BEGIN Record extracts

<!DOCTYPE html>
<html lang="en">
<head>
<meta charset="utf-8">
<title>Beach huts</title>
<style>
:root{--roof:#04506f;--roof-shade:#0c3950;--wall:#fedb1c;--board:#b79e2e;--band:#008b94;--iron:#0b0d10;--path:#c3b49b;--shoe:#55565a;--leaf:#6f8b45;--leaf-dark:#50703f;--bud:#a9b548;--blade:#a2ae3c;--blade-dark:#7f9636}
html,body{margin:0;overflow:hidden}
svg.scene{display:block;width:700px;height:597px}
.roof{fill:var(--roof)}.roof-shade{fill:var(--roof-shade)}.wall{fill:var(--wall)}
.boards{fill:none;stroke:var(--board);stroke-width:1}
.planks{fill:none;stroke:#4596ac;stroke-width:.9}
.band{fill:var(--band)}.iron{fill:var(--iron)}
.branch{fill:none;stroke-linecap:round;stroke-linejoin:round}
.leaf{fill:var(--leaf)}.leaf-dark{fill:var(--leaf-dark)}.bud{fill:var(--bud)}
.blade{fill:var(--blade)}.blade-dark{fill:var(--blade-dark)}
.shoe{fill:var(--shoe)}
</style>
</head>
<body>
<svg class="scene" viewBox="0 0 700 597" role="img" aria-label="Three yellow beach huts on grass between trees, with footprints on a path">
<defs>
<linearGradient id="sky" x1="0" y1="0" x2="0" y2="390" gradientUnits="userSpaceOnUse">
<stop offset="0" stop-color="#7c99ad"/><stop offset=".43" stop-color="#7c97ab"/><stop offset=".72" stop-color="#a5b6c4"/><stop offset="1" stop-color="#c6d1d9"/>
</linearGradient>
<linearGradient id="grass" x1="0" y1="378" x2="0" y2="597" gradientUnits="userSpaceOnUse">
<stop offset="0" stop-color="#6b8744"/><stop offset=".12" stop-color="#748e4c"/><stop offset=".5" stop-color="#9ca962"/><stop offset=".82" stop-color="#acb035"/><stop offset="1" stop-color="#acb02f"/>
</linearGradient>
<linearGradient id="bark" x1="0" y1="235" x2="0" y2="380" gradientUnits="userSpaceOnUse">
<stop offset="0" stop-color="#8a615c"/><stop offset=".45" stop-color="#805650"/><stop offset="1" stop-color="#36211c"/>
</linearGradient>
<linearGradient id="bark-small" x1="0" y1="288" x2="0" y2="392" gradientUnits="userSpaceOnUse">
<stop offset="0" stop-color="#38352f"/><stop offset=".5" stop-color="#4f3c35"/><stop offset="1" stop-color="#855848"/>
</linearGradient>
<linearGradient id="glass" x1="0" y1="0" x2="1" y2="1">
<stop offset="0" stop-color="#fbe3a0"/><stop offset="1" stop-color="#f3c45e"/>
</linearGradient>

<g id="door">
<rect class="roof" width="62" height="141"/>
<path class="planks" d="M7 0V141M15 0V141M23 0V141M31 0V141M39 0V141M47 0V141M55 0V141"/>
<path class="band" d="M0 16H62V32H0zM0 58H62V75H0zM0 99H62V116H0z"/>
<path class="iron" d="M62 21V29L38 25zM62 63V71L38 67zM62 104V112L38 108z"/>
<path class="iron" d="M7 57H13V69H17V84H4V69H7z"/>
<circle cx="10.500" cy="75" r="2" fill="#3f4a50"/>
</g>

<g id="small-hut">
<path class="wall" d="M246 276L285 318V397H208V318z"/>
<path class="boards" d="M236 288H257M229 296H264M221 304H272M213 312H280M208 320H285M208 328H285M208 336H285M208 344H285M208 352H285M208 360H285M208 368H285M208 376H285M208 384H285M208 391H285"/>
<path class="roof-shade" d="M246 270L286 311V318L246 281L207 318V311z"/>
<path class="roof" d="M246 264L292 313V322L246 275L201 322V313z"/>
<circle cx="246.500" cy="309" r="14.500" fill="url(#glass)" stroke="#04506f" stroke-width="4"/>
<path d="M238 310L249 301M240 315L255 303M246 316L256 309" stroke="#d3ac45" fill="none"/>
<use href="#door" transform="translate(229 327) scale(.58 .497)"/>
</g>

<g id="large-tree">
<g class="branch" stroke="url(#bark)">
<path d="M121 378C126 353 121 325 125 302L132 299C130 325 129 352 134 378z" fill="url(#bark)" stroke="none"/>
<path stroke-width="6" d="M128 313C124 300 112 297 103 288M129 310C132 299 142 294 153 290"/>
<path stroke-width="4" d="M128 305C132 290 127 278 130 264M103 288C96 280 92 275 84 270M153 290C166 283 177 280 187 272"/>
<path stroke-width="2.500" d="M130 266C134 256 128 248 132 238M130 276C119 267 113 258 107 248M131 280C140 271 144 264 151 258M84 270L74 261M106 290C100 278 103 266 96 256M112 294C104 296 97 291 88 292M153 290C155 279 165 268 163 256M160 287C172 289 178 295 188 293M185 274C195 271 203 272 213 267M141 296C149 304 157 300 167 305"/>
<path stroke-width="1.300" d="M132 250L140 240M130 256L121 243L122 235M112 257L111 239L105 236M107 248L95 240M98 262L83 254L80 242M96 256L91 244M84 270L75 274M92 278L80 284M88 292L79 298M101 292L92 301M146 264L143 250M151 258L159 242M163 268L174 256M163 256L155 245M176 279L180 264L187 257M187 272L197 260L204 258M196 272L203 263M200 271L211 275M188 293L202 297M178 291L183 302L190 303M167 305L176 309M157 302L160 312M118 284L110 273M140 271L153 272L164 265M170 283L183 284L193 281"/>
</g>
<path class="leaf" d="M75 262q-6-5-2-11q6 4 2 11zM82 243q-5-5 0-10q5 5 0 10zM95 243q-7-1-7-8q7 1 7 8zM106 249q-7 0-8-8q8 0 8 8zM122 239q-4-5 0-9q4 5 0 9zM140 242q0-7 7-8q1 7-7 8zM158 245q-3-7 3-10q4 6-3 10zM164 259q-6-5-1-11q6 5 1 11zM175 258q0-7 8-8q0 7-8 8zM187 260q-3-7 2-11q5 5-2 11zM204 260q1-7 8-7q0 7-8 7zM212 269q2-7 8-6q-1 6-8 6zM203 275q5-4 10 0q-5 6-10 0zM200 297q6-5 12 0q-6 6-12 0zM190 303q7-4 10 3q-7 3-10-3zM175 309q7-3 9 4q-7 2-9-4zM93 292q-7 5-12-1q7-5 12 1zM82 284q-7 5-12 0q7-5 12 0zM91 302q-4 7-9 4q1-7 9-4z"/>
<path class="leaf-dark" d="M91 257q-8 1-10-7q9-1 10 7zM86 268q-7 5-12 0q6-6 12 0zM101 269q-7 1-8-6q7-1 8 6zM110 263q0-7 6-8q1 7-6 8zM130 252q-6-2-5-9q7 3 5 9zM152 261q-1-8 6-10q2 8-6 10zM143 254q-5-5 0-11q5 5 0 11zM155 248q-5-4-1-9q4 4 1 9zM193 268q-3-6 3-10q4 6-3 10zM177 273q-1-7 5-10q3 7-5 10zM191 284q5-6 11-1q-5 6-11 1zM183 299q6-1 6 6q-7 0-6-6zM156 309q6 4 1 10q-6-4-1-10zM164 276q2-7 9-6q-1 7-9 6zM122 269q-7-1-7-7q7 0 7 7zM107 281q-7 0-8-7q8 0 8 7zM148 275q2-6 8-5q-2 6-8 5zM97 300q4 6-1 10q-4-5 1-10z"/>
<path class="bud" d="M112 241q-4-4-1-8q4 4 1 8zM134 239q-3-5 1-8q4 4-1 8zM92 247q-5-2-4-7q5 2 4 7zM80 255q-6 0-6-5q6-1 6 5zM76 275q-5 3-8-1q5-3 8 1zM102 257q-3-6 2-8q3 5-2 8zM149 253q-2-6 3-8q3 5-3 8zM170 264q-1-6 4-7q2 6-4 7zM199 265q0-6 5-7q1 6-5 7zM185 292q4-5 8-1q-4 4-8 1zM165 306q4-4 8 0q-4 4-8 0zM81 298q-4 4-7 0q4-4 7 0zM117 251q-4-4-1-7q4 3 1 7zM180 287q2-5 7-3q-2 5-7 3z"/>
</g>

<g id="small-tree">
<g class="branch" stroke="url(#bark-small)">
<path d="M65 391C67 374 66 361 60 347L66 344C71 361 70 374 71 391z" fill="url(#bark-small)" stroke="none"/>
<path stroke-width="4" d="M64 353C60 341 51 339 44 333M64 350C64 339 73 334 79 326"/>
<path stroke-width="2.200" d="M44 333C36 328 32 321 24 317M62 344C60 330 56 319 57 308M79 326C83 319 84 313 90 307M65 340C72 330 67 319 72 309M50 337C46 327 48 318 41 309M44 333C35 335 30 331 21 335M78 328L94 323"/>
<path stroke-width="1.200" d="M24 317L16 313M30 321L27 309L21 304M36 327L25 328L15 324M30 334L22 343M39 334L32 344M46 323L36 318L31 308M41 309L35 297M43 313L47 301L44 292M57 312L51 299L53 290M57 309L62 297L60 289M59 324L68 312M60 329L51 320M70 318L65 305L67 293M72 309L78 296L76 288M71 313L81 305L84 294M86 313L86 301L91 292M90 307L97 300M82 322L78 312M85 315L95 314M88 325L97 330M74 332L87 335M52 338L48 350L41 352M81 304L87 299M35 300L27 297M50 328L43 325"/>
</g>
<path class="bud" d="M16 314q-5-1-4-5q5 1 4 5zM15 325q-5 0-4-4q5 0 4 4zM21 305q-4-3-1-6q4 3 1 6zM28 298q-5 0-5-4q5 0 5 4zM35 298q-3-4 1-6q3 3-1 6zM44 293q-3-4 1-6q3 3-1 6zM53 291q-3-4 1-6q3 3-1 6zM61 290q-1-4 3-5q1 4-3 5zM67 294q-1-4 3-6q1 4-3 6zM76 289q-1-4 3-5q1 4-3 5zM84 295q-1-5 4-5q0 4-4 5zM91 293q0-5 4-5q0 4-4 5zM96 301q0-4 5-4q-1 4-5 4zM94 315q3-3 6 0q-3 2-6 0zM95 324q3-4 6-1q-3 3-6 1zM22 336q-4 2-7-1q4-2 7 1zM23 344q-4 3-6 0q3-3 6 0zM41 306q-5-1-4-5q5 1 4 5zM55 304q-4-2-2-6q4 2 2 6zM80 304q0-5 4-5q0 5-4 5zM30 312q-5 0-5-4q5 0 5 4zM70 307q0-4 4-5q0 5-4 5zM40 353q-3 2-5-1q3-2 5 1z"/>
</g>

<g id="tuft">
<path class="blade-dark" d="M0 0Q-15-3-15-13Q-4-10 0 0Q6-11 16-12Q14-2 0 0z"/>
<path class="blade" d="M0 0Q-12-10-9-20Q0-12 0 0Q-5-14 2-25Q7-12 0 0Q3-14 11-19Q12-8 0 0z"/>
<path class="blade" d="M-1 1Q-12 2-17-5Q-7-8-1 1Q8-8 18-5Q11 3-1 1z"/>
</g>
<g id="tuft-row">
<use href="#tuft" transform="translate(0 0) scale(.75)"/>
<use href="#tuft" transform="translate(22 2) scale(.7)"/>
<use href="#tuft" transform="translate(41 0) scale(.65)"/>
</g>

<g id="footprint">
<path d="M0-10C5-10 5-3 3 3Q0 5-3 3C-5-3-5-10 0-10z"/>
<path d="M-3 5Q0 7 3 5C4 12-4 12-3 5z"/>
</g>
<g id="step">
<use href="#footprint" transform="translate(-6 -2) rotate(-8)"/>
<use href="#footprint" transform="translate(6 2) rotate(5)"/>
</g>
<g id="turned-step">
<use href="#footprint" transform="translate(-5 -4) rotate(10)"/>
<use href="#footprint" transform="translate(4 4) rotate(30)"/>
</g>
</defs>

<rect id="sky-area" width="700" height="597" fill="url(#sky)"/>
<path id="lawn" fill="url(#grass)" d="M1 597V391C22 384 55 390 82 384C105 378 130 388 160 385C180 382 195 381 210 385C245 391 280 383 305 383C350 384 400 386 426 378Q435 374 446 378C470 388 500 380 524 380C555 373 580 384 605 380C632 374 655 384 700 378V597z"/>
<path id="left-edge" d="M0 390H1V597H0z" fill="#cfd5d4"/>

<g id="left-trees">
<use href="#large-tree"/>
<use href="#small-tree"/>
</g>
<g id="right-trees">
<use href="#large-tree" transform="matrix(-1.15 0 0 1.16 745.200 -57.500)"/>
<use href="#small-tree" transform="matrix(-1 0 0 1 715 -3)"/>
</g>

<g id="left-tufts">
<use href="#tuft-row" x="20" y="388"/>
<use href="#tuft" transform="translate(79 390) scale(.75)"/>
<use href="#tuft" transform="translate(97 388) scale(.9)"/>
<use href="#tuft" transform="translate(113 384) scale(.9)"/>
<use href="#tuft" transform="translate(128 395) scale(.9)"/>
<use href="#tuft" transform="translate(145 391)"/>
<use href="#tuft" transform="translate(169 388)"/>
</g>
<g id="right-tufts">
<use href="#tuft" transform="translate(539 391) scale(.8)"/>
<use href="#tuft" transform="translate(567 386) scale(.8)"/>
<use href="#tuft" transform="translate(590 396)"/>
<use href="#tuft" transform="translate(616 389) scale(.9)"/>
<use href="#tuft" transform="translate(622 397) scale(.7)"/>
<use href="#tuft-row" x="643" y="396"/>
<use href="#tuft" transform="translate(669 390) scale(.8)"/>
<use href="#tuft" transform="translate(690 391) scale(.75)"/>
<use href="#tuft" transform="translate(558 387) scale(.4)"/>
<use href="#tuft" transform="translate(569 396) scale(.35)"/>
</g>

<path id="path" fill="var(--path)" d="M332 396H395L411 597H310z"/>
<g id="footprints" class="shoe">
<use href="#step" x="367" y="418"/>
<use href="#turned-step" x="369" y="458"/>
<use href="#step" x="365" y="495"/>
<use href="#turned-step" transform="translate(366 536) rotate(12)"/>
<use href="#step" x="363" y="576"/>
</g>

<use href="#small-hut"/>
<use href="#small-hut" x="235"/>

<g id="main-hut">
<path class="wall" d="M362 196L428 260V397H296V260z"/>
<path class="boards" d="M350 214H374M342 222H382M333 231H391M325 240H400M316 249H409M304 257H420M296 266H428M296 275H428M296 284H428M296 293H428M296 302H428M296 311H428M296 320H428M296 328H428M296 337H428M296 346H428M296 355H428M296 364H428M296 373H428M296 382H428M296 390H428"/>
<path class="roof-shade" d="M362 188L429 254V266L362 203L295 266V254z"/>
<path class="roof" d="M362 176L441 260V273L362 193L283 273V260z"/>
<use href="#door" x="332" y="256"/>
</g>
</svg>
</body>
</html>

END Record extracts

About this exercise:
Look through the records above and please copy every line in which the string "html" occurs.

Response to this task:
<!DOCTYPE html>
<html lang="en">
html,body{margin:0;overflow:hidden}
</html>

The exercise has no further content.